■ Dataset entries:
* * * * * * * * *

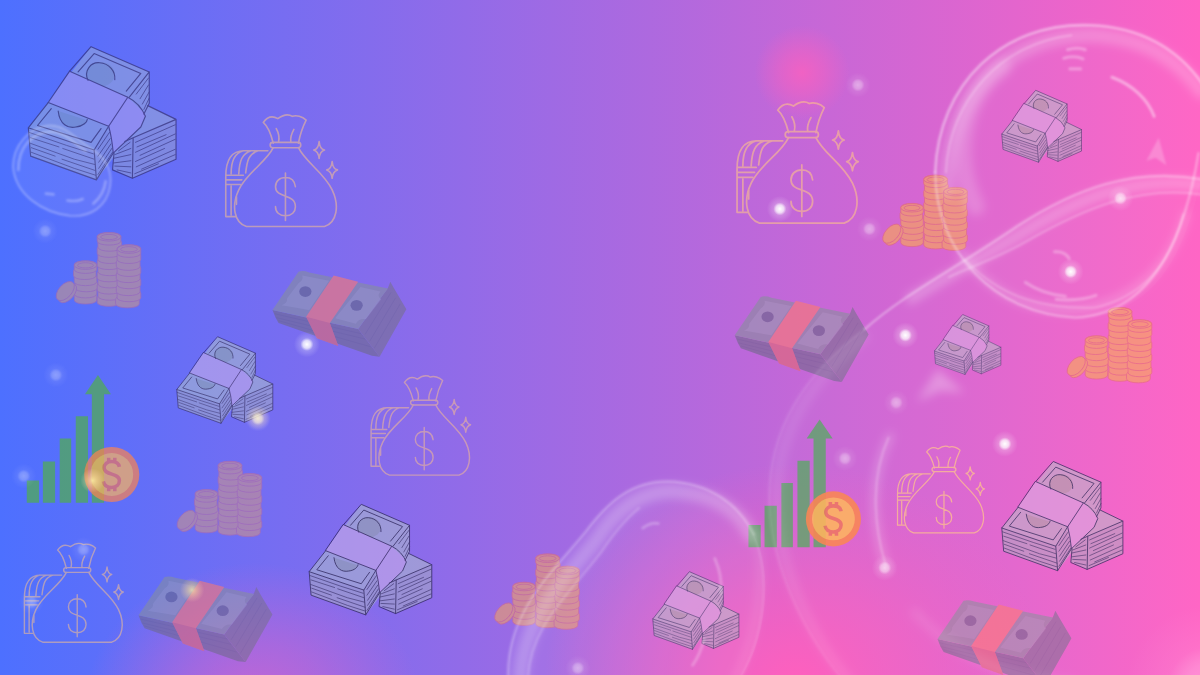
<!DOCTYPE html>
<html lang="en">
<head>
<meta charset="utf-8">
<title>Money and bubbles background</title>
<style>
:root{
  --blue:#4d70ff; --pink:#ff63c4; --glow:#ff60bd;
  --bill:#b3c6c8; --bill-shade:#a9b3c0; --bill-oval:#9db99f; --wrap:#d8bce8; --ink:#231a50;
  --coin:#f7a65a; --coin-rim:#e26a6e;
  --bundle:#86919a; --bundle-front:#6d6987; --bundle-end:#77708c; --strap:#ff7a6c;
  --bag:#ffc588;
  --green:#50aa5a; --medal:#ffb45a; --medal-rim:#fb8450; --medal-sign:#ef7360;
}
*{box-sizing:border-box}
html,body{margin:0;width:1200px;height:675px;overflow:hidden}
.backdrop{display:block;width:1200px;height:675px}
.paper{fill:var(--bill)} .paper-shade{fill:var(--bill-shade)} .oval{fill:var(--bill-oval)} .wrap{fill:var(--wrap)}
.ink{fill:none;stroke:var(--ink);stroke-width:1.5;stroke-linejoin:round;stroke-linecap:round}
.hatch{stroke-width:1.1}
.coin{fill:var(--coin);stroke:var(--coin-rim);stroke-width:1.1}
.bag{fill:none;stroke:var(--bag);stroke-width:2.1;stroke-linejoin:round;stroke-linecap:round}
.rim{fill:none;stroke:#fff;stroke-linecap:round}
</style>
</head>
<body>
<svg class="backdrop" viewBox="0 0 1568 882" role="img" aria-label="Cash stacks, coins, money bags and growth charts floating among bubbles">
<defs>
  <linearGradient id="sky"><stop offset="0" stop-color="var(--blue)"/><stop offset="1" stop-color="var(--pink)"/></linearGradient>
  <radialGradient id="pink-glow"><stop offset="0" stop-color="var(--glow)"/><stop offset=".45" stop-color="var(--glow)" stop-opacity=".6"/><stop offset="1" stop-color="var(--glow)" stop-opacity="0"/></radialGradient>
  <radialGradient id="white-glow"><stop offset="0" stop-color="#fff"/><stop offset=".3" stop-color="#fff" stop-opacity=".75"/><stop offset=".5" stop-color="#fff" stop-opacity=".22"/><stop offset="1" stop-color="#fff" stop-opacity="0"/></radialGradient>
  <radialGradient id="gold-glow"><stop offset="0" stop-color="#fff0a8"/><stop offset=".35" stop-color="#ffe0a0" stop-opacity=".65"/><stop offset="1" stop-color="#ffd0b0" stop-opacity="0"/></radialGradient>
  <filter id="soft" x="-20%" y="-20%" width="140%" height="140%"><feGaussianBlur stdDeviation="1.3"/></filter>
  <filter id="softer" x="-30%" y="-30%" width="160%" height="160%"><feGaussianBlur stdDeviation="6"/></filter>

  <g id="cash-stack">
    <g opacity=".5">
      <path class="paper-shade" d="M156 77 193 95V147L136 172 110 160 112 138Z"/>
      <path class="paper" d="M156 77 193 95 137 119 126 112Z"/>
      <path class="paper" d="M82 0 158 33 158 75 146 100 89 174 3 143 0 106Z"/>
      <path class="paper-shade" d="M0 106 86 135 103 110 112 139 89 174 3 143Z"/>
      <ellipse class="oval" cx="94" cy="36" rx="19" ry="16"/>
      <path class="oval" d="M39 84Q41 104 58 106 74 106 77 96Z"/>
      <path class="wrap" d="M54 32 130 66 153 88 147 104 111 139 105 104 26 73Z"/>
    </g>
    <g class="ink" opacity=".72">
      <path d="M54 32 82 0 158 33 132 66M26 73 0 106 86 135 105 104M0 106 3 143 89 174 111 139M86 135 89 174M158 33 158 74 151 88"/>
      <path d="M54 32 130 66Q146 74 153 91L147 105 111 139Q109 118 105 104L26 73ZM130 66 105 104"/>
      <path d="M156 77 193 95V147L136 172 110 161 112 139M193 95 137 119 126 124M137 119 136 172"/>
      <path d="M78 44C72 31 82 20 93 21 106 22 114 32 113 43M39 84C41 102 52 107 62 105 72 104 77 98 77 95"/>
      <path d="M65 33 86 9 147 35 128 58M30 81 12 103 82 125 95 107"/>
      <g class="hatch">
        <path d="M1 112 50 129 85 140M3 119 40 131M45 133 86 147M2 126 60 147 87 154M4 132 35 143M44 147 88 162M4 138 60 159 88 168"/>
        <path d="M91 134 106 112M91 143 107 120M92 151 108 127M92 159 109 133M91 167 110 138M141 62 157 41M146 68 157 50M149 75 158 59M151 82 158 67"/>
        <path d="M140 125 192 102M142 131 180 115M140 138 192 114M146 142 192 121M140 150 178 133M141 157 192 134M148 160 192 141M139 166 170 153M133 125 118 136M134 133 113 141M134 141 111 146M134 149 111 152M134 157 113 156M134 165 116 161"/>
      </g>
    </g>
  </g>

  <path id="disc" class="coin" d="M0 5C0-2 31-2 31 5V11C31 18 0 18 0 11Z"/>
  <g id="coin-lid"><ellipse class="coin" cx="15.5" cy="5.5" rx="15.5" ry="5.5"/><ellipse class="coin" cx="15.5" cy="5.7" rx="11" ry="3.4"/></g>
  <g id="coin-stacks">
    <g transform="translate(24 37) scale(.95 1)">
      <use href="#disc" y="40"/><use href="#disc" y="32"/><use href="#disc" y="24" x="1"/><use href="#disc" y="16"/><use href="#disc" y="8" x="-1"/><use href="#disc"/><use href="#coin-lid"/>
    </g>
    <g transform="translate(54 0)">
      <use href="#disc" y="80"/><use href="#disc" y="72" x="1"/><use href="#disc" y="64"/><use href="#disc" y="56" x="1"/><use href="#disc" y="48"/><use href="#disc" y="40" x="1"/><use href="#disc" y="32"/><use href="#disc" y="24" x="1"/><use href="#disc" y="16"/><use href="#disc" y="8" x="1"/><use href="#disc"/><use href="#coin-lid"/>
    </g>
    <g transform="translate(80 16)">
      <use href="#disc" y="66" x="-2"/><use href="#disc" y="58"/><use href="#disc" y="50" x="-1"/><use href="#disc" y="41"/><use href="#disc" y="33" x="-1"/><use href="#disc" y="25"/><use href="#disc" y="17" x="-1"/><use href="#disc" y="8"/><use href="#disc"/><use href="#coin-lid"/>
    </g>
    <g transform="rotate(-48 13 77)"><ellipse class="coin" cx="13" cy="80" rx="15" ry="8.5"/><ellipse class="coin" cx="13" cy="76" rx="15" ry="8.5"/></g>
  </g>

  <g id="strapped-bundle">
    <path fill="var(--bundle-front)" d="M0 52 112 77 140 113 130 112 8 69 4 62Z"/>
    <path fill="var(--bundle-end)" d="M151 23 154 15 159 24 175 51 170 60 140 113 112 77Z"/>
    <path fill="var(--bundle)" d="M34 2Q40 0 48 3L151 24 141 37 112 77 0 52Z"/>
    <g fill="none" stroke="#4d4c76" stroke-opacity=".35"><path d="M3 57 116 83M5 62 121 90M8 66 128 100M155 29 121 84M161 36 127 93M167 44 133 102"/></g>
    <path fill="#a3aab8" d="M39 7 74 14 48 52 12 46Q20 43 19 37L34 17Q41 13 39 7ZM115 22 141 28Q136 34 142 38L122 64Q112 63 109 70L82 63Z" opacity=".55"/>
    <ellipse cx="43" cy="28" rx="8" ry="7" fill="#5f6680"/><ellipse cx="110" cy="46" rx="8" ry="7" fill="#5f6680"/>
    <path fill="var(--strap)" d="M80 7 112 15 75 69 86 99 58 89 44 61Z"/>
    <path fill="#c9566c" fill-opacity=".5" d="M44 61 75 69 86 99 58 89Z"/>
  </g>

  <g id="money-bag" class="bag">
    <path d="M63 38C60 26 57 17 50 11 55 4 62 2 69 6 76 1 83 0 88 3 93 1 101 3 106 8 101 18 98 27 96 38"/>
    <path d="M70 36Q72 28 67 19M86 36Q85 29 90 20"/>
    <rect x="59" y="37" width="40" height="7" rx="3.5"/>
    <path d="M63 44C54 63 29 76 18 99 8 120 12 142 28 147H130C146 142 150 120 140 99 129 76 105 63 96 44"/>
    <path d="M56 48H25C8 48 1 60 1 82V134H14M1 80H24M1 86H22M1 92H20M24 48C12 51 8 62 8 78M43 48C31 52 29 60 27 77M34 48C22 52 19 61 18 78M8 94V132M15 108V118"/>
    <path d="M79 77V139M92 95C91 87 86 83 79 83 71 83 66 88 66 95 66 111 92 103 92 121 92 128 87 133 79 133 71 133 66 128 66 121"/>
    <path d="M123 36Q124 46 130 47 124 49 123 58 122 49 116 47 122 46 123 36ZM140 62Q141 72 147 73 141 75 140 84 139 75 133 73 139 72 140 62Z"/>
  </g>

  <path id="growth-bars" fill="var(--green)" d="M0 138H16V167H0ZM21 113H37V167H21ZM43 83H58V167H43ZM64 54H80V167H64ZM85 25H76L93 0 110 25H101V167H85Z"/>
  <g id="dollar-medal">
    <circle cx="111" cy="130" r="36" fill="var(--medal-rim)"/><circle cx="111" cy="130" r="28" fill="var(--medal)"/>
    <path d="M121 120C120 115 116 113 111 113 105 113 101 117 101 121 101 132 121 127 121 138 121 143 117 147 111 147 105 147 101 144 100 139M107 108V113M115 108V113M107 147V152M115 147V152" fill="none" stroke="var(--medal-sign)" stroke-width="4.6"/>
  </g>
  <circle id="spark" r="17" fill="url(#white-glow)"/>
  <circle id="gold-spark" r="16" fill="url(#gold-glow)"/>
</defs>

<rect width="1568" height="882" fill="url(#sky)"/>

<g id="glows">
  <circle cx="1048" cy="95" r="62" fill="url(#pink-glow)" opacity=".75"/>
  <ellipse cx="1040" cy="895" rx="330" ry="290" fill="url(#pink-glow)"/>
  <ellipse cx="330" cy="925" rx="220" ry="190" fill="url(#pink-glow)" opacity=".6"/>
  <circle cx="1580" cy="900" r="110" fill="url(#white-glow)" opacity=".3"/>
</g>

<g id="cash-stacks">
  <use href="#cash-stack" transform="translate(37 61)" opacity=".75"/>
  <use href="#cash-stack" transform="translate(231 440) scale(.65)"/>
  <use href="#cash-stack" transform="translate(404 659) scale(.83)"/>
  <use href="#cash-stack" transform="translate(853 747) scale(.583)"/>
  <use href="#cash-stack" transform="translate(1309 603) scale(.82)"/>
  <use href="#cash-stack" transform="translate(1309 118) scale(.54)"/>
  <use href="#cash-stack" transform="translate(1221 411) scale(.45)"/>
</g>

<g id="bundles">
  <use href="#strapped-bundle" x="356" y="353" opacity=".58"/>
  <use href="#strapped-bundle" x="181" y="752" opacity=".55"/>
  <use href="#strapped-bundle" x="960" y="386" opacity=".58"/>
  <use href="#strapped-bundle" x="1225" y="783" opacity=".55"/>
</g>

<g id="coins">
  <use href="#coin-stacks" x="73" y="304" opacity=".42"/>
  <use href="#coin-stacks" x="231" y="603" opacity=".4"/>
  <use href="#coin-stacks" x="646" y="724" opacity=".55"/>
  <use href="#coin-stacks" x="1153" y="229" opacity=".66"/>
  <use href="#coin-stacks" x="1394" y="402" opacity=".66"/>
</g>

<g id="bags">
  <use href="#money-bag" transform="translate(294 149)" opacity=".52"/>
  <use href="#money-bag" transform="translate(484 490) scale(.89)" opacity=".5"/>
  <use href="#money-bag" transform="translate(31 709) scale(.885)" opacity=".52"/>
  <use href="#money-bag" transform="translate(962 132) scale(1.085)" opacity=".58"/>
  <use href="#money-bag" transform="translate(1172 582) scale(.778)" opacity=".72"/>
</g>

<g id="charts">
  <use href="#growth-bars" x="35" y="490" opacity=".76"/><use href="#dollar-medal" x="35" y="490" opacity=".7"/>
  <use href="#growth-bars" x="978" y="548" opacity=".74"/><use href="#dollar-medal" x="978" y="548" opacity=".88"/>
</g>

<g id="bubbles">
  <g id="bubble-top-right">
    <path fill="#fff" fill-opacity=".03" d="M1222 225C1226 110 1310 28 1425 33 1500 36 1550 75 1585 130 1565 320 1520 412 1405 415 1300 410 1222 330 1222 225Z"/>
    <g class="rim" filter="url(#softer)">
      <path d="M1238 250C1236 130 1310 48 1425 46 1500 50 1540 80 1570 120" stroke-width="18" stroke-opacity=".22"/>
      <path d="M1275 270C1240 200 1262 120 1310 88" stroke-width="24" stroke-opacity=".18"/>
      <path d="M1255 330C1300 390 1350 410 1420 403 1480 392 1530 350 1550 280" stroke-width="10" stroke-opacity=".2"/>
    </g>
    <g class="rim" filter="url(#soft)">
      <path d="M1222 225C1226 110 1310 28 1425 33 1500 36 1545 70 1575 115" stroke-width="3.5" stroke-opacity=".42"/>
      <path d="M1222 225C1222 330 1300 410 1405 415 1495 411 1545 330 1566 200" stroke-width="3" stroke-opacity=".35"/>
      <path d="M1236 225C1240 130 1310 56 1400 46M1262 340C1310 392 1370 404 1430 402 1490 390 1530 345 1546 280" stroke-width="2.5" stroke-opacity=".25"/>
      <path d="M1453 101C1480 111 1500 130 1508 152" stroke-width="4" stroke-opacity=".42"/>
      <path d="M1395 65Q1408 61 1418 65M1390 76Q1405 72 1415 77M1398 90H1412M1340 369Q1362 384 1392 387M1380 391Q1410 394 1432 386M1378 329Q1392 328 1397 338" stroke-width="4" stroke-opacity=".3"/>
      <path d="M1514 180 1524 216 1510 206 1498 210Z" fill="#fff" fill-opacity=".22" stroke="none"/>
    </g>
  </g>
  <g id="bubble-bottom-right">
    <path fill="#fff" fill-opacity=".025" d="M1580 236C1480 215 1400 250 1330 295 1250 350 1180 385 1130 430 1050 490 1005 560 1005 650 1005 745 1060 840 1100 882H1580Z"/>
    <g class="rim" filter="url(#softer)">
      <path d="M1580 244C1480 225 1400 265 1330 308 1280 338 1240 360 1190 390" stroke-width="14" stroke-opacity=".26"/>
      <path d="M1130 440C1055 500 1015 570 1015 650 1015 745 1062 835 1110 890" stroke-width="13" stroke-opacity=".1"/>
      <path d="M1163 570C1138 620 1138 680 1158 742" stroke-width="10" stroke-opacity=".22"/>
      <path d="M1225 482 1260 513 1228 511 1198 525Z" fill="#fff" fill-opacity=".28" stroke="none"/>
      <path d="M1195 800C1260 870 1340 890 1400 892" stroke-width="12" stroke-opacity=".1"/>
    </g>
    <g class="rim" filter="url(#soft)">
      <path d="M1580 236C1480 215 1400 250 1330 295 1250 350 1180 385 1130 430" stroke-width="3" stroke-opacity=".35"/>
      <path d="M1580 256C1490 238 1410 276 1340 316 1310 334 1275 346 1240 362" stroke-width="2.5" stroke-opacity=".25"/>
      <path d="M1130 430C1050 490 1005 560 1005 650 1005 745 1060 840 1100 886" stroke-width="2.5" stroke-opacity=".1"/>
      <path d="M1161 572C1139 620 1140 680 1157 738" stroke-width="3" stroke-opacity=".22"/>
    </g>
  </g>
  <g id="bubble-bottom">
    <path fill="#fff" fill-opacity=".05" d="M664 890C660 800 720 750 765 695 795 655 825 629 872 629 950 630 1000 690 1000 765 1000 820 985 860 965 890Z"/>
    <g class="rim" filter="url(#softer)">
      <path d="M680 890C682 810 735 760 780 705 805 665 840 641 880 642 930 645 965 665 982 700" stroke-width="19" stroke-opacity=".24"/>
      <path d="M990 700C1000 780 985 840 960 890" stroke-width="8" stroke-opacity=".12"/>
    </g>
    <g class="rim" filter="url(#soft)">
      <path d="M664 890C660 800 720 750 765 695 795 655 825 629 872 629 925 630 965 658 985 698" stroke-width="3" stroke-opacity=".28"/>
      <path d="M985 698C1010 760 995 840 965 890" stroke-width="2.5" stroke-opacity=".13"/>
      <path d="M690 890C690 820 745 775 785 722 800 700 815 680 835 664" stroke-width="3" stroke-opacity=".2"/>
      <path d="M934 730Q944 752 942 775M840 690Q850 682 860 684M905 869Q915 855 920 835" stroke-width="4" stroke-opacity=".24"/>
    </g>
  </g>
  <g id="bubble-left">
    <path class="rim" fill="#fff" d="M64 164C85 163 97 180 117 193 138 205 147 222 144 243 140 270 118 284 92 282 55 278 20 254 17 218 17 190 38 166 64 164Z" style="fill:#fff" fill-opacity=".06" stroke-width="2.2" stroke-opacity=".32" filter="url(#soft)"/>
    <g class="rim" filter="url(#soft)">
      <path d="M24 222C24 192 42 173 66 172 86 172 96 187 112 197M60 253 70 254M88 262Q100 264 108 260M122 266Q136 254 138 237" stroke-width="3.5" stroke-opacity=".28"/>
    </g>
  </g>
</g>

<g id="sparkles">
  <use href="#spark" x="401" y="450"/><use href="#spark" x="1019" y="273"/><use href="#spark" x="1183" y="438"/><use href="#spark" x="1313" y="580"/><use href="#spark" x="1399" y="355"/>
  <use href="#spark" x="337" y="547" opacity=".8"/><use href="#spark" x="1464" y="259" opacity=".75"/><use href="#spark" x="1156" y="742" opacity=".65"/>
  <g opacity=".45"><use href="#spark" x="1121" y="111"/><use href="#spark" x="1136" y="299"/><use href="#spark" x="1171" y="526"/><use href="#spark" x="1104" y="599"/><use href="#spark" x="755" y="873"/></g>
  <g opacity=".33"><use href="#spark" x="59" y="302"/><use href="#spark" x="73" y="490"/><use href="#spark" x="31" y="622"/><use href="#spark" x="109" y="718"/><use href="#spark" x="41" y="787"/></g>
  <use href="#gold-spark" x="121" y="628" opacity=".8"/><use href="#gold-spark" x="251" y="771" opacity=".7"/><use href="#gold-spark" x="337" y="546" opacity=".5"/>
</g>
</svg>
</body>
</html>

* * * * * * * * *

■ Directions: Scan the entries above and return each line that holds "strapped".

■ Written answer:
  <g id="strapped-bundle">
  <use href="#strapped-bundle" x="356" y="353" opacity=".58"/>
  <use href="#strapped-bundle" x="181" y="752" opacity=".55"/>
  <use href="#strapped-bundle" x="960" y="386" opacity=".58"/>
  <use href="#strapped-bundle" x="1225" y="783" opacity=".55"/>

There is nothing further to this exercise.